Symptoms of Frostbite

It’s cold today, and you have to be careful.

If you must  travel in subzero temperatures, you need to bundle up. Your fingers, toes, nose, and ears are especially vulnerable to frostbite in this weather. LiveScience reports you can develop frostbite if the temperature falls below 32 degrees Fahrenheit.

The National Weather Service notes in a blog post, “Frostbite happens when the body’s survival mechanisms kick in during extremely cold weather. To protect the vital inner organs, the body cuts circulation to your extremities: feet, hands, nose, etc., which eventually freeze.” To avoid frostbite you’ll want to stay inside if the wind chill is negative 50 or below, dress in layers, and keep and eye out of signs and symptoms of frostbite, including: a prickly, burning sensation followed by numbness, skin color changing to red, white, blue or pale white-yellow tones, waxy or tough-looking skin, stiffness in joints or muscles, and in severe cases: blistering can occur and skin can turn black.

The American Academy of Dermatology recommends, “If you experience symptoms of frostbite, try to gradually bring feeling back into the body.
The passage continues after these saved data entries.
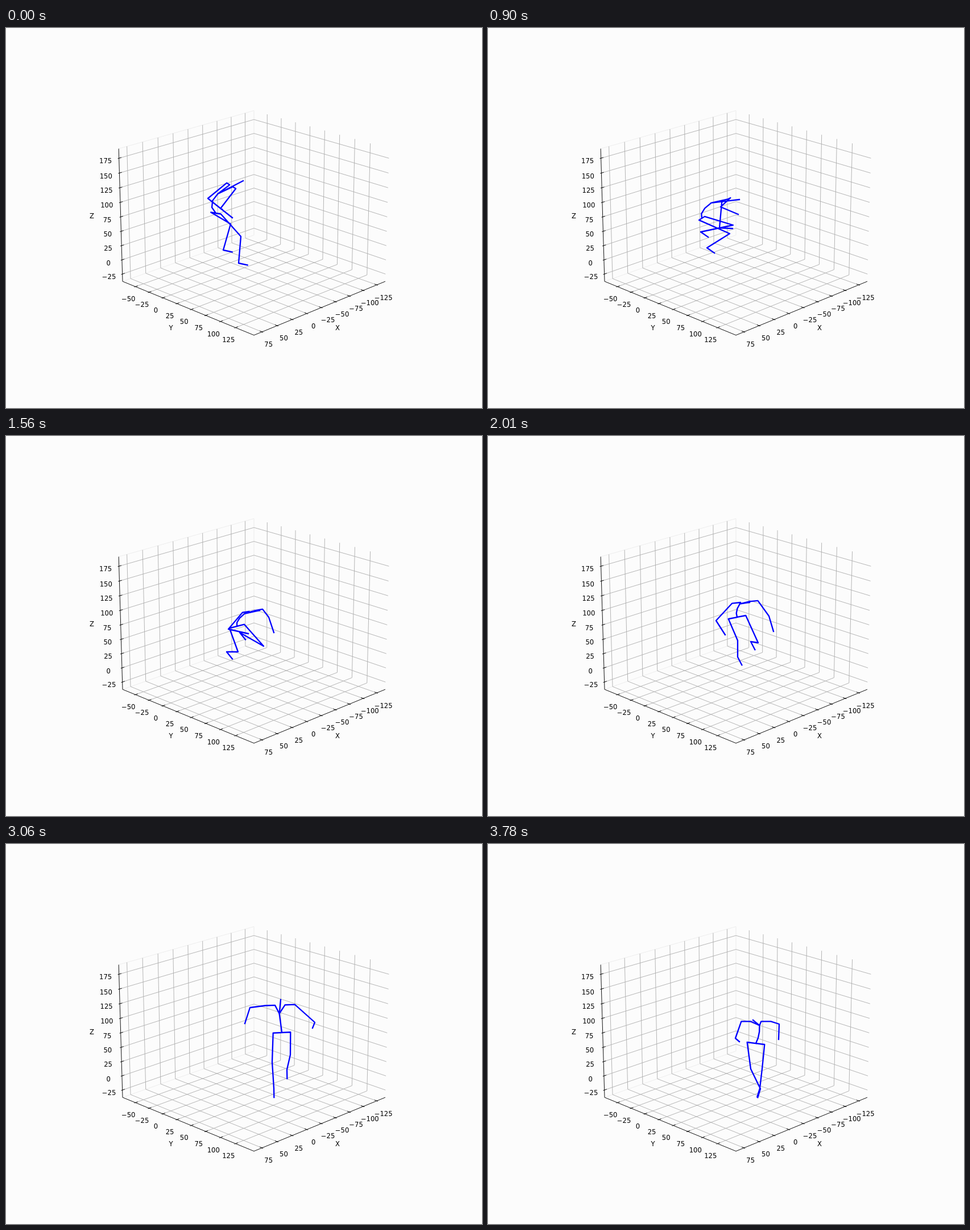
Write an HTML page that moves like this. It is 837 px wide and 669 px high and loops after 3810 ms.

```html
<!DOCTYPE html>
<html>
<head>
<meta charset="utf-8">
<style>
html, body { margin: 0; width: 100%; height: 100%; overflow: hidden; background: #fcfcfc; }
svg { display: block; }
text { font: 11.6px "DejaVu Sans", sans-serif; text-anchor: middle; fill: #000; }
path { fill: none; }
</style>
</head>
<body>
<svg width="837" height="669" viewBox="0 0 837 669">
  <path id="pane" stroke="#ececec" stroke-width="0.93"/>
  <path id="grid" stroke="#b0b0b0" stroke-width="0.93"/>
  <path id="axes" stroke="#000" stroke-width="0.93"/>
  <g id="labels"></g>
  <path id="body" stroke="#0000ff" stroke-width="2.33" stroke-linecap="square" stroke-linejoin="round"/>
</svg>
<script>
const $ = id => document.getElementById(id);
const { sin, cos, PI, min } = Math;
const rad = deg => deg * PI / 180;
const line = pts => "M" + pts.map(p => p[0].toFixed(2) + " " + p[1].toFixed(2)).join("L");

// --- axes box: camera at azimuth 45, elevation 20, distance 10 ---------
const SIDE = 8 / 7, HEIGHT = 6 / 7, ELEV = rad(20), ZOOM = 2900;

// u, v, w run 0..1 along the box edges; u and v lead from the left corner.
function project(u, v, w) {
  const across = (u + v - 1) * SIDE * Math.SQRT1_2;
  const depth = (u - v) * SIDE * Math.SQRT1_2;
  const up = (w - 0.5) * HEIGHT;
  const far = 10 + depth * cos(ELEV) - up * sin(ELEV);
  return [
    436 + ZOOM * across / far,
    331 - ZOOM * (up * cos(ELEV) + depth * sin(ELEV)) / far
  ];
}

const OUT = 0.1 / 12, IN = 0.2 / 12;
let grid = "", labels = "";
let axes = line([project(0, 0, 1), project(0, 0, 0), project(0, 1, 0), project(1, 1, 0)]);

function label(s, x, y) {
  const str = String(s).replace("-", "\u2212");
  labels += `<text x="${x.toFixed(1)}" y="${(y + 4.2).toFixed(1)}">${str}</text>`;
}

// at(f, side): axis point of a tick; mesh(f): its grid line.
function axis(from, to, frac, at, mesh, dx, dy) {
  for (let n = from; n <= to; n += 25) {
    const f = frac(n), [x, y] = at(f, 0);
    grid += line(mesh(f));
    axes += line([at(f, OUT), at(f, -IN)]);
    label(n, x + dx, y + dy);
  }
}
axis(-125, 75, n => (88 - n) / 229, (f, o) => project(f, 1 + o, 0),
  f => [project(f, 1, 0), project(f, 0, 0), project(f, 0, 1)], 11.6, 22);
axis(-50, 125, n => (n + 74) / 229, (f, o) => project(-o, f, 0),
  f => [project(0, f, 0), project(1, f, 0), project(1, f, 1)], -12.4, 21.7);
axis(-25, 175, n => (n + 38) / 229, (f, o) => project(-o, 0, f),
  f => [project(0, 0, f), project(1, 0, f), project(1, 1, f)], -23.6, 5);
label("X", 583, 527.5);
label("Y", 290, 527.5);
label("Z", 151, 331);

$("pane").setAttribute("d", line([project(0, 0, 0), project(1, 0, 0), project(1, 0, 1), project(0, 0, 1)]));
$("grid").setAttribute("d", grid);
$("axes").setAttribute("d", axes);
$("labels").innerHTML = labels;

// --- figure --------------------------------------------------------
const LOOP = 3810, STEP = 30, END = LOOP - STEP;
const keys = [0, 900, 1560, 2010, 2580, 3060, END];

// Smooth curve through one point per key time.
function track(...pts) {
  const slope = (k, c) => {
    const a = Math.max(k - 1, 0), b = min(k + 1, keys.length - 1);
    return (pts[b][c] - pts[a][c]) / (keys[b] - keys[a]);
  };
  return t => {
    let k = 0;
    while (k < keys.length - 2 && t >= keys[k + 1]) k++;
    const d = keys[k + 1] - keys[k], s = (t - keys[k]) / d, r = 1 - s;
    return [0, 1].map(c =>
      r * r * (1 + 2 * s) * pts[k][c] + s * s * (1 + 2 * r) * pts[k + 1][c] +
      d * s * r * (r * slope(k, c) - s * slope(k + 1, c)));
  };
}

const root = track([369, 326], [376, 335], [406, 335], [438, 319], [472, 310], [485, 332], [471, 351]);
const head = track([417, 269], [442, 302], [446, 307], [460, 293], [475, 278], [483, 274], [466, 310]);
const legL = {
  knee: track([413, 367], [425, 362], [408, 380], [439, 360], [460, 361], [468, 384], [462, 396]),
  ankle: track([409, 414], [385, 387], [388, 380], [439, 389], [464, 395], [471, 430], [479, 431])
};
const legR = {
  knee: track([395, 345], [431, 347], [453, 370], [475, 364], [502, 356], [500, 371], [482, 396]),
  ankle: track([382, 391], [374, 359], [411, 346], [462, 362], [499, 380], [494, 397], [478, 430])
};
const armL = {
  elbow: track([377, 318], [407, 352], [391, 340], [401, 325], [428, 293], [429, 288], [435, 342]),
  wrist: track([380, 319], [430, 353], [426, 348], [417, 350], [438, 315], [420, 316], [442, 348])
};
const armR = {
  elbow: track([355, 300], [409, 315], [462, 319], [494, 317], [509, 287], [543, 314], [512, 317]),
  wrist: track([398, 334], [440, 328], [471, 346], [502, 344], [516, 314], [539, 324], [511, 344])
};

const add = (p, q, m = 1) => [p[0] + q[0] * m, p[1] + q[1] * m];

// Arc that is zero outside a..b.
const bump = (t, a, b) => t > a && t < b ? sin(PI * (t - a) / (b - a)) ** 2 : 0;

function draw(t) {
  const s = t / END, sway = 2.3 * PI * s;
  const hub = root(t), top = head(t);

  // The torso leans, rises and slowly uncurls.
  const chest = add(hub, [9 - 6 * s + 10 * cos(sway - rad(124)), -28 - 6 * cos(sway)]);
  const bend = 10 * s - 8, trunk = add(chest, hub, -1);
  const spine = [0.3, 0.65].map(m => add(add(hub, trunk, m), [bend, 0]));
  const neckLine = add(top, chest, -1);
  const neck = add(chest, neckLine, 0.72);

  // Hips and shoulders turn until they face the camera.
  const hip = [15.3 * sin(rad(min(90, 0.06 * t - 35))), 13.5 * s * s - 10 * s - 1.5];
  const girdle = [26 * sin(rad(min(90, 0.039 * t - 18))), 5 * s - 5];
  const collar = add(add(chest, neckLine, 0.53), [0, -2]);
  const turn = rad(12 + 95 * s), foot = [16 * cos(turn), 16 * sin(turn)];

  const leg = (l, side) => {
    const ankle = l.ankle(t);
    return [hub, add(hub, hip, side), l.knee(t), ankle, add(ankle, foot)];
  };
  const arm = (a, side) =>
    [chest, add(collar, girdle, side * 0.34), add(collar, girdle, side), a.elbow(t), a.wrist(t)];

  const drop = 6 * bump(t, 900, 1560) + 8 * bump(t, 3060, END) -
    20 * bump(t, 0, 900) - 4 * bump(t, 2580, 3060);
  const parts = [
    [hub, ...spine, chest, neck, top],
    leg(legL, -1), leg(legR, 1), arm(armL, -1), arm(armR, 1)
  ];
  $("body").setAttribute("d", parts.map(p => line(p.map(q => add(q, [0, drop])))).join(""));
}

const start = performance.now();
function tick() {
  const t = (performance.now() - start) % LOOP;
  draw(Math.floor(t / STEP) * STEP);
  requestAnimationFrame(tick);
}
draw(0);
requestAnimationFrame(tick);
</script>
</body>
</html>
```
Never rub frostbitten skin or submerge your hands or feet directly into hot water; use warm water or a warm washcloth instead.” If you notice more serious signs of frostbite you should go to an emergency room as soon as possible. (Fox)